Saturday, April 4, 2009
Here's a goose on the creek at sunrise a few weeks ago. This picture is one of those I'd never consider posting here because I find too much fault with it, except I have nothing better until I can load up all the pictures I took today after the sun finally came out after 5,327 days of rain. (If you feel that last sentence contained too many words, you'd be correct except what you don't know is I really wanted it to contain more words so this is actually an improvement.)
The book Virginia Folk Legends, edited by Thomas E. Barden, contains a couple of tales about Mathews, neither of which I've ever heard, but one of which I'd like to share. Of course I'd never heard of lacrosse and had never tasted salad dressing until I left Mathews to go to college, so chances are good that the stories existed but I never knew about them due to the fact that I lived under a rock.
Here's one of the stories.
A Confederate Spy
M. Smith, interviewed by H.G. Miller in an unknown location in Mathews County, no date given
"In an old home situated on the Bay, I heard an interesting tale of Civil War days. During the war a Confederate spy by the name of Bell came to the home of Mr. W. Hudgins near Fitchett's Wharf and asked for refuge. While he was there some Yankee soldiers prowling through that section of the county came upon a Confederate cap in the vicinity of the Hudgins' home. They immediately started to the house to search, but in the meantime Bell had gone out into a dense woods nearby to hide.
The mistress of the house saw the soldiers coming and ran up to Bell's room to see if any of his belongings had been left there. Nothing seemed to be in the room which would reveal his presence in the house except some letters, which she grabbed quickly and just had time to slip them inside of the dress of a doll which her little girl was holding.

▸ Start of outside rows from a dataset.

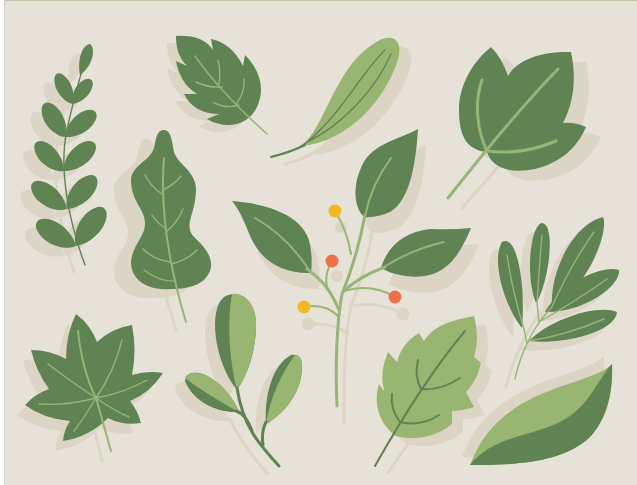
<!DOCTYPE html>
<html lang="en">
<head>
<meta charset="utf-8">
<title>Leaf collection</title>
<style>
:root {
  --paper: #e7e2d7;
  --shadow: #dcd5c5;
  --dark: #608353;
  --light: #98b571;
  --vein: #96b577;
  --yellow: #f2b824;
  --red: #ee7048;
}
html, body { margin: 0; overflow: hidden; background: #fff; }
svg { display: block; width: 637px; height: 485px; }
.shadow { fill: var(--shadow); stroke: var(--shadow); stroke-width: 0; }
.shadow-line { fill: none; stroke: var(--shadow); stroke-width: 3; stroke-linecap: round; }
.dark { fill: var(--dark); }
.light { fill: var(--light); }
.vein, .stem { fill: none; stroke: var(--vein); stroke-width: 2; stroke-linecap: round; stroke-linejoin: round; }
.stem { stroke: var(--dark); }
.fine { stroke-width: 1.4; }
.bold { stroke-width: 3; }
</style>
</head>
<body>
<svg viewBox="0 0 637 485" role="img" aria-label="Eleven green leaves and sprigs on a beige background">
  <defs>
    <path id="pod" d="M0 0C-10 -7 -13 -27 -5 -37C-2 -41 3 -41 6 -36C12 -26 9 -9 0 0Z"/>
    <g id="fern">
      <path d="M80 75C77 60 82 45 90 44C96 48 93 66 80 75Z"/>
      <use href="#pod" transform="translate(73 104) rotate(-28) scale(.8 .86)"/>
      <use href="#pod" transform="translate(73 104) rotate(36) scale(.76)"/>
      <use href="#pod" transform="translate(66 137) rotate(-33)"/>
      <use href="#pod" transform="translate(66 137) rotate(49) scale(.97)"/>
      <use href="#pod" transform="translate(64 171) rotate(-45)"/>
      <use href="#pod" transform="translate(64 171) rotate(47) scale(1.04)"/>
      <use href="#pod" transform="translate(67 209) rotate(-54) scale(1.08)"/>
      <use href="#pod" transform="translate(67 209) rotate(41) scale(1.08)"/>
      <use href="#pod" transform="translate(76 246) rotate(-59) scale(1.15)"/>
      <use href="#pod" transform="translate(76 246) rotate(36) scale(1.18)"/>
    </g>
    <path id="notched" d="M176 36C192 35 206 39 213 50L211 39C225 42 235 50 243 66L245 55C261 71 265 90 257 107C248 126 226 130 207 119L219 114C203 114 190 107 184 94L197 94C184 86 178 73 176 61L187 66C178 57 176 46 176 36Z"/>
    <path id="slender" d="M302 146C328 122 336 62 380 40C395 33 403 43 398 59C386 100 347 142 302 146Z"/>
    <path id="tulip" d="M491 47C476 59 459 82 459 110C459 135 466 150 487 152C492 168 510 174 535 169C560 163 577 148 586 127Q574 122 563 123C575 100 576 75 571 52C548 51 518 57 508 76Q502 58 491 47Z"/>
    <path id="wavy" d="M164 130C171 130 172 141 174 152C178 165 196 171 196 190C196 214 182 225 195 238C207 249 212 258 211 267C208 284 190 289 172 289C149 291 131 281 131 262C132 245 146 236 145 222C144 208 131 201 131 180C132 165 150 161 154 148C156 138 157 130 164 130Z"/>
    <g id="branch-leaves">
      <path d="M232 201C260 203 300 212 309 240Q313 256 311 273C284 274 262 262 251 238C245 224 241 212 232 201Z"/>
      <path d="M418 129C416 160 411 200 390 212Q377 218 364 217C352 205 353 180 365 160C378 142 400 139 418 129Z"/>
      <path d="M471 228C462 250 450 272 425 276Q400 279 381 268C388 245 405 232 430 229Q452 230 471 228Z"/>
    </g>
    <g id="fan">
      <path d="M522 328C504 306 491 259 502 242C516 233 526 281 522 328Z"/>
      <path d="M536 303C526 279 529 230 541 223C556 221 550 281 536 303Z"/>
      <path d="M552 309C549 275 571 225 603 217C609 230 590 285 552 309Z"/>
      <path d="M545 312C559 286 601 264 619 270C621 286 583 313 545 312Z"/>
      <path d="M529 341C550 319 598 304 617 312C616 330 569 345 529 341Z"/>
    </g>
    <path id="maple" d="M76 314Q90 324 97 342Q112 328 132 325Q137 350 132 375Q148 370 163 373Q150 393 130 401Q138 411 141 423Q123 426 108 418Q89 437 63 441Q64 430 70 421Q44 419 25 405Q35 394 49 389Q36 371 31 350Q50 350 66 359Q66 334 76 314Z"/>
    <g id="sprig">
      <path d="M237 390C214 362 208 309 224 297C238 288 256 299 256 325C256 350 248 374 237 390Z"/>
      <path d="M239 412C213 413 192 399 185 381C186 369 202 372 211 378C223 386 233 397 239 412Z"/>
      <path d="M266 424C264 397 272 365 291 355C304 352 304 368 299 385C293 402 281 415 266 424Z"/>
    </g>
    <path id="toothed" d="M474 316Q480 337 474 357L481 363Q477 381 466 392L474 407Q462 411 452 411L452 424C436 437 416 441 396 436C379 424 373 403 379 384L384 391Q379 372 388 352L397 362Q402 343 419 333L424 341C436 323 455 320 474 316Z"/>
    <path id="blade" d="M612 364C589 388 500 384 470 465C510 465 562 464 590 437C608 418 613 390 612 364Z"/>
  </defs>

  <rect width="637" height="485" fill="#fff"/>
  <rect x="4" width="633" height="485" fill="var(--paper)"/>
  <path d="M4.500 0V485" stroke="#d3d1cc"/>
  <path d="M5 0.500H637" stroke="#b9c3a4"/>

  <g id="shadows">
    <g class="shadow">
      <use href="#fern" x="-11" y="9"/>
      <use href="#notched" x="-9" y="7"/>
      <use href="#slender" x="12" y="9"/>
      <use href="#tulip" x="15" y="10"/>
      <use href="#wavy" x="-17" y="9"/>
      <use href="#branch-leaves" x="8" y="16"/>
      <use href="#fan" x="-9" y="9"/>
      <use href="#maple" x="-8" y="10"/>
      <use href="#sprig" x="-10" y="9"/>
      <use href="#toothed" x="11" y="8"/>
      <use href="#blade" x="-8" y="-8"/>
      <circle cx="341" cy="227" r="6"/>
      <circle cx="337" cy="276" r="6"/>
      <circle cx="308" cy="324" r="6.500"/>
      <circle cx="403" cy="314" r="6.500"/>
    </g>
    <g class="shadow-line">
      <path d="M74 272C58 225 48 170 63 112"/>
      <path d="M462 208L500 165M285 164Q305 160 325 145M176 330L164 290"/>
      <path d="M344 423C344 385 344 340 351 306C360 285 368 256 372 233M308 324Q332 322 348 333M403 314Q380 301 350 306"/>
      <path d="M506 387C514 357 522 340 540 312M102 461L90 412M268 474Q244 448 229 418M388 473L410 441"/>
    </g>
  </g>

  <g id="fern-sprig">
    <use href="#fern" class="dark"/>
    <path class="stem fine" d="M85 265C70 225 58 170 67 130C72 105 80 78 87 52"/>
  </g>

  <g id="notched-leaf">
    <use href="#notched" class="dark"/>
    <path class="vein fine" d="M195 56C211 79 238 108 267 134M219 84Q221 71 218 60M237 103Q245 92 244 79M222 87Q208 88 196 82M239 105Q227 109 214 103"/>
  </g>

  <g id="slender-leaf">
    <use href="#slender" class="light"/>
    <path class="stem fine" d="M271 157C295 151 304 147 321 129C345 106 361 74 385 50M309 141C340 126 375 91 391 54"/>
    <path class="stem" d="M271 157Q291 152 305 145"/>
  </g>

  <g id="tulip-leaf">
    <use href="#tulip" class="dark"/>
    <path class="vein bold" d="M448 198C480 158 518 110 558 69M482 80C474 102 477 131 487 151C510 154 535 150 556 141"/>
  </g>

  <g id="wavy-leaf">
    <use href="#wavy" class="dark"/>
    <path class="vein" d="M164 158C160 208 169 266 186 322"/>
    <path class="vein fine" d="M162 194Q151 187 145 175M163 190Q175 184 181 176M165 228Q157 223 152 215M166 232Q178 222 183 209M171 262Q154 260 143 249M172 264Q189 259 197 250M176 281Q159 282 144 270"/>
  </g>

  <g id="berry-branch">
    <use href="#branch-leaves" class="dark"/>
    <g class="vein bold">
      <path d="M337 406C335 365 337 320 342 294C351 272 360 242 365 215"/>
      <path d="M339 310C330 289 322 280 307 269M343 292Q358 277 385 267"/>
    </g>
    <path class="vein" d="M365 216C370 191 380 173 391 158M309 270Q287 236 255 218M384 267Q410 250 444 242M335 211Q347 230 351 254M332 261Q323 276 328 290M304 307Q325 303 338 316M395 297Q371 283 344 291"/>
    <g fill="var(--yellow)">
      <circle cx="335" cy="211" r="6.500"/>
      <circle cx="304" cy="307" r="6.500"/>
    </g>
    <g fill="var(--red)">
      <circle cx="332" cy="261" r="6.500"/>
      <circle cx="395" cy="297" r="6.500"/>
    </g>
  </g>

  <g id="fan-sprig">
    <use href="#fan" class="dark"/>
    <path class="vein fine" d="M515 379C521 350 536 323 552 307C563 282 579 253 594 232M507 255Q512 290 524 329L527 344M542 235Q539 270 537 303L539 323M539 322Q573 303 607 279M529 341Q567 335 604 319"/>
  </g>

  <g id="maple-leaf">
    <use href="#maple" class="dark"/>
    <path class="vein" d="M78 331Q82 370 96 398L111 451"/>
    <path class="vein fine" d="M96 398Q114 372 122 340M96 398Q73 383 48 364M96 398Q124 393 147 380M96 398Q66 406 39 404M96 398Q84 418 74 431M96 398Q113 410 129 417"/>
  </g>

  <g id="two-tone-sprig">
    <use href="#sprig" class="dark"/>
    <g class="light">
      <path d="M237 390C229 360 227 320 232 294C246 293 256 305 256 325C256 350 248 374 237 390Z"/>
      <path d="M239 412C219 401 202 391 185 378C189 370 203 373 211 378C223 386 233 397 239 412Z"/>
      <path d="M266 424C270 398 281 374 295 355C304 354 303 370 299 385C293 402 281 415 266 424Z"/>
    </g>
    <path class="stem bold" d="M279 466C258 443 243 426 237 388M236 411Q246 414 252 431M266 422Q261 432 263 445"/>
  </g>

  <g id="toothed-leaf">
    <use href="#toothed" class="light"/>
    <path class="stem" d="M375 466C397 427 428 375 465 331M421 389Q414 376 418 360M421 389Q440 391 460 378M400 422Q390 409 392 394M400 422Q421 427 439 415"/>
  </g>

  <g id="blade-leaf">
    <use href="#blade" class="light"/>
    <path class="dark" d="M470 465C495 433 540 437 570 416C590 402 598 380 612 364C613 390 608 418 590 437C562 464 510 465 470 465Z"/>
  </g>
</svg>
</body>
</html>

As soon as the soldiers reached the porch, one of them picked the little girl up in his arms to talk to her. But she remembered her mother's warning and held her doll baby close to her side. So the letters were not discovered.
Mr. Hudgins took Bell in a sail boat at night to Gwynn's Island, where he hid in the woods. At times the Yankees were so near that they could hear them breathing. Later Mr. Hudgins took Bell to the Eastern Shore where he remained for a while. His mother was living in New York and he was very anxious to see her. It was during a visit to her that he was finally captured.
[John Wilkes] Booth, who was an old friend and school-mate of Bell's, sent word to Lincoln that if Bell were hung, he [Lincoln] would die. Bell was hung, but before he died he wrote a beautiful letter to the man in Virginia who had befriended him. In this letter Bell wrote about the beauty of the morning of the day before he died, and of how much he wanted to live. He also expressed beautifully his appreciation of the great kindness of Mr. Hudgins and his family. This letter was destroyed by mistake, greatly to the distress of the present members of the family, who would have liked to have preserved it.
Many people believed that the hanging of Bell was one of the causes of the assassination of President Lincoln."
Chesapeake Bay Woman. Again.
To prevent me from being sued for copyright infringement, please be advised that I did not write any of the above story and I fail to recall how to properly attribute a quotation from a book, but I sure do know how to make a sentence run from here to Argentina and back.